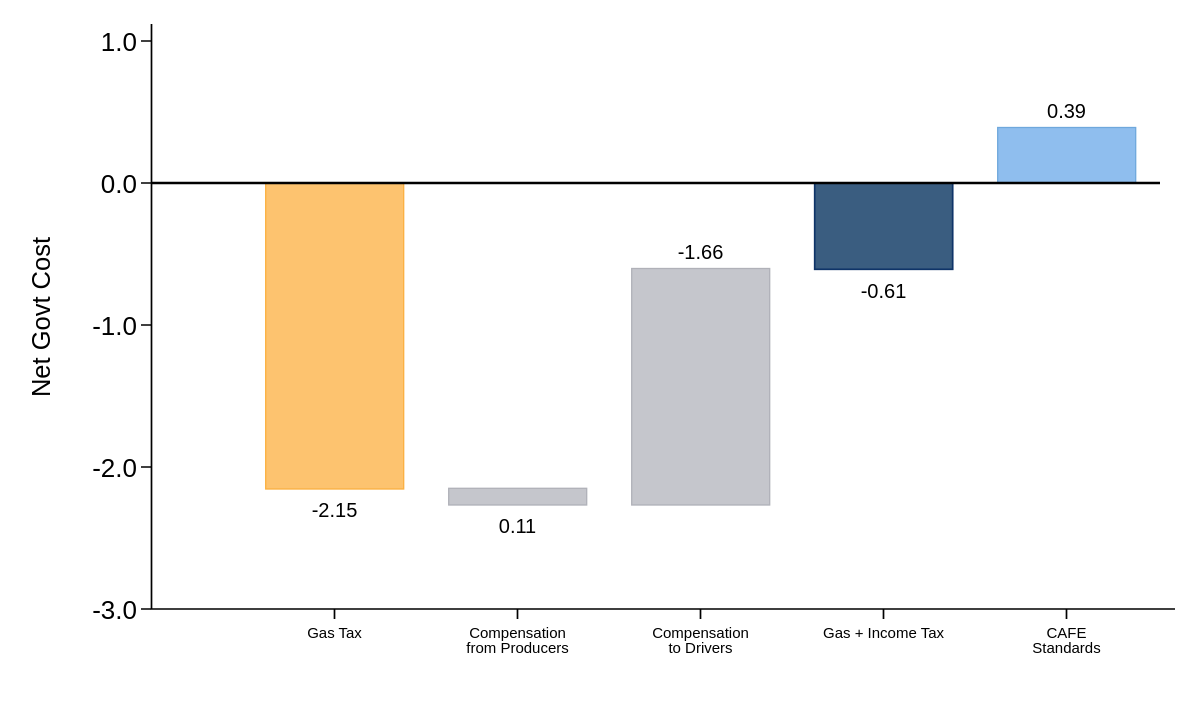
<!DOCTYPE html>
<html lang="en">
<head>
<meta charset="utf-8">
<title>Net Govt Cost</title>
<style>
:root {
  --ink: #000;
  --paper: #fff;
  --gas-tax: #fdc36f;
  --gas-tax-edge: #fbb040;
  --compensation: #c5c6cc;
  --compensation-edge: #b0b1b8;
  --combined: #3a5d80;
  --combined-edge: #0f3468;
  --standards: #8fbeee;
  --standards-edge: #6fa8dc;
}
* { box-sizing: border-box; margin: 0; padding: 0; }
html, body { width: 1200px; height: 720px; overflow: hidden; background: var(--paper); }
body { font-family: "Liberation Sans", Arial, sans-serif; color: var(--ink); }
.chart { position: relative; width: 1200px; height: 720px; }
.plot { position: absolute; inset: 0; display: block; }
.axis { fill: none; stroke: var(--ink); stroke-width: 1.7; }
.zero-line { stroke: var(--ink); stroke-width: 2.3; }
.bar { stroke-width: 1.3; }
.gas-tax { fill: var(--gas-tax); stroke: var(--gas-tax-edge); }
.compensation { fill: var(--compensation); stroke: var(--compensation-edge); }
.combined { fill: var(--combined); stroke: var(--combined-edge); stroke-width: 1.7; }
.standards { fill: var(--standards); stroke: var(--standards-edge); }
.axis-title {
  position: absolute; left: -59px; top: 302px; width: 200px;
  font-size: 25.5px; font-weight: 400; line-height: 30px; text-align: center;
  transform: rotate(-90deg);
}
.scale {
  position: absolute; left: 77px; top: 29px; width: 60px;
  display: flex; flex-direction: column; gap: 116px;
  font-size: 26px; line-height: 26px; text-align: right; list-style: none;
}
.values, .categories {
  position: absolute; left: 243px; width: 915px;
  display: grid; grid-template-columns: repeat(5, 183px);
  text-align: center; list-style: none;
}
.values { top: 0; font-size: 20px; line-height: 20px; }
.values li { padding-top: var(--drop); }
.categories { top: 625px; font-size: 15px; line-height: 15px; }
</style>
</head>
<body>
<main class="chart">
  <svg class="plot" width="1200" height="720" viewBox="0 0 1200 720" aria-hidden="true">
    <g class="bars">
      <rect class="bar gas-tax" x="265.7" y="183" width="138" height="306"/>
      <rect class="bar compensation" x="448.7" y="488.3" width="138" height="16.7"/>
      <rect class="bar compensation" x="631.7" y="268.5" width="138" height="236.5"/>
      <rect class="bar combined" x="814.7" y="183" width="138" height="86.3"/>
      <rect class="bar standards" x="997.7" y="127.5" width="138" height="55.5"/>
    </g>
    <line class="zero-line" x1="151" y1="183" x2="1160" y2="183"/>
    <path class="axis" d="M151.5 24V609H1175"/>
    <path class="axis ticks" d="M141 41H151M141 183H151M141 325H151M141 467H151M141 609H151M334.5 609V619M517.5 609V619M700.5 609V619M883.5 609V619M1066.5 609V619"/>
  </svg>
  <h1 class="axis-title">Net Govt Cost</h1>
  <ul class="scale">
    <li>1.0</li>
    <li>0.0</li>
    <li>-1.0</li>
    <li>-2.0</li>
    <li>-3.0</li>
  </ul>
  <ul class="values">
    <li style="--drop: 500px">-2.15</li>
    <li style="--drop: 516px">0.11</li>
    <li style="--drop: 242px">-1.66</li>
    <li style="--drop: 281px">-0.61</li>
    <li style="--drop: 101px">0.39</li>
  </ul>
  <ul class="categories">
    <li>Gas Tax</li>
    <li>Compensation<br>from Producers</li>
    <li>Compensation<br>to Drivers</li>
    <li>Gas + Income Tax</li>
    <li>CAFE<br>Standards</li>
  </ul>
</main>
</body>
</html>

-=-=-=-=-

## ASSIGNMENT
Print the material above once more, exactly. No pictures belong in it.

## EXERCISE SOLUTION
<!DOCTYPE html>
<html lang="en">
<head>
<meta charset="utf-8">
<title>Net Govt Cost</title>
<style>
:root {
  --ink: #000;
  --paper: #fff;
  --gas-tax: #fdc36f;
  --gas-tax-edge: #fbb040;
  --compensation: #c5c6cc;
  --compensation-edge: #b0b1b8;
  --combined: #3a5d80;
  --combined-edge: #0f3468;
  --standards: #8fbeee;
  --standards-edge: #6fa8dc;
}
* { box-sizing: border-box; margin: 0; padding: 0; }
html, body { width: 1200px; height: 720px; overflow: hidden; background: var(--paper); }
body { font-family: "Liberation Sans", Arial, sans-serif; color: var(--ink); }
.chart { position: relative; width: 1200px; height: 720px; }
.plot { position: absolute; inset: 0; display: block; }
.axis { fill: none; stroke: var(--ink); stroke-width: 1.7; }
.zero-line { stroke: var(--ink); stroke-width: 2.3; }
.bar { stroke-width: 1.3; }
.gas-tax { fill: var(--gas-tax); stroke: var(--gas-tax-edge); }
.compensation { fill: var(--compensation); stroke: var(--compensation-edge); }
.combined { fill: var(--combined); stroke: var(--combined-edge); stroke-width: 1.7; }
.standards { fill: var(--standards); stroke: var(--standards-edge); }
.axis-title {
  position: absolute; left: -59px; top: 302px; width: 200px;
  font-size: 25.5px; font-weight: 400; line-height: 30px; text-align: center;
  transform: rotate(-90deg);
}
.scale {
  position: absolute; left: 77px; top: 29px; width: 60px;
  display: flex; flex-direction: column; gap: 116px;
  font-size: 26px; line-height: 26px; text-align: right; list-style: none;
}
.values, .categories {
  position: absolute; left: 243px; width: 915px;
  display: grid; grid-template-columns: repeat(5, 183px);
  text-align: center; list-style: none;
}
.values { top: 0; font-size: 20px; line-height: 20px; }
.values li { padding-top: var(--drop); }
.categories { top: 625px; font-size: 15px; line-height: 15px; }
</style>
</head>
<body>
<main class="chart">
  <svg class="plot" width="1200" height="720" viewBox="0 0 1200 720" aria-hidden="true">
    <g class="bars">
      <rect class="bar gas-tax" x="265.7" y="183" width="138" height="306"/>
      <rect class="bar compensation" x="448.7" y="488.3" width="138" height="16.7"/>
      <rect class="bar compensation" x="631.7" y="268.5" width="138" height="236.5"/>
      <rect class="bar combined" x="814.7" y="183" width="138" height="86.3"/>
      <rect class="bar standards" x="997.7" y="127.5" width="138" height="55.5"/>
    </g>
    <line class="zero-line" x1="151" y1="183" x2="1160" y2="183"/>
    <path class="axis" d="M151.5 24V609H1175"/>
    <path class="axis ticks" d="M141 41H151M141 183H151M141 325H151M141 467H151M141 609H151M334.5 609V619M517.5 609V619M700.5 609V619M883.5 609V619M1066.5 609V619"/>
  </svg>
  <h1 class="axis-title">Net Govt Cost</h1>
  <ul class="scale">
    <li>1.0</li>
    <li>0.0</li>
    <li>-1.0</li>
    <li>-2.0</li>
    <li>-3.0</li>
  </ul>
  <ul class="values">
    <li style="--drop: 500px">-2.15</li>
    <li style="--drop: 516px">0.11</li>
    <li style="--drop: 242px">-1.66</li>
    <li style="--drop: 281px">-0.61</li>
    <li style="--drop: 101px">0.39</li>
  </ul>
  <ul class="categories">
    <li>Gas Tax</li>
    <li>Compensation<br>from Producers</li>
    <li>Compensation<br>to Drivers</li>
    <li>Gas + Income Tax</li>
    <li>CAFE<br>Standards</li>
  </ul>
</main>
</body>
</html>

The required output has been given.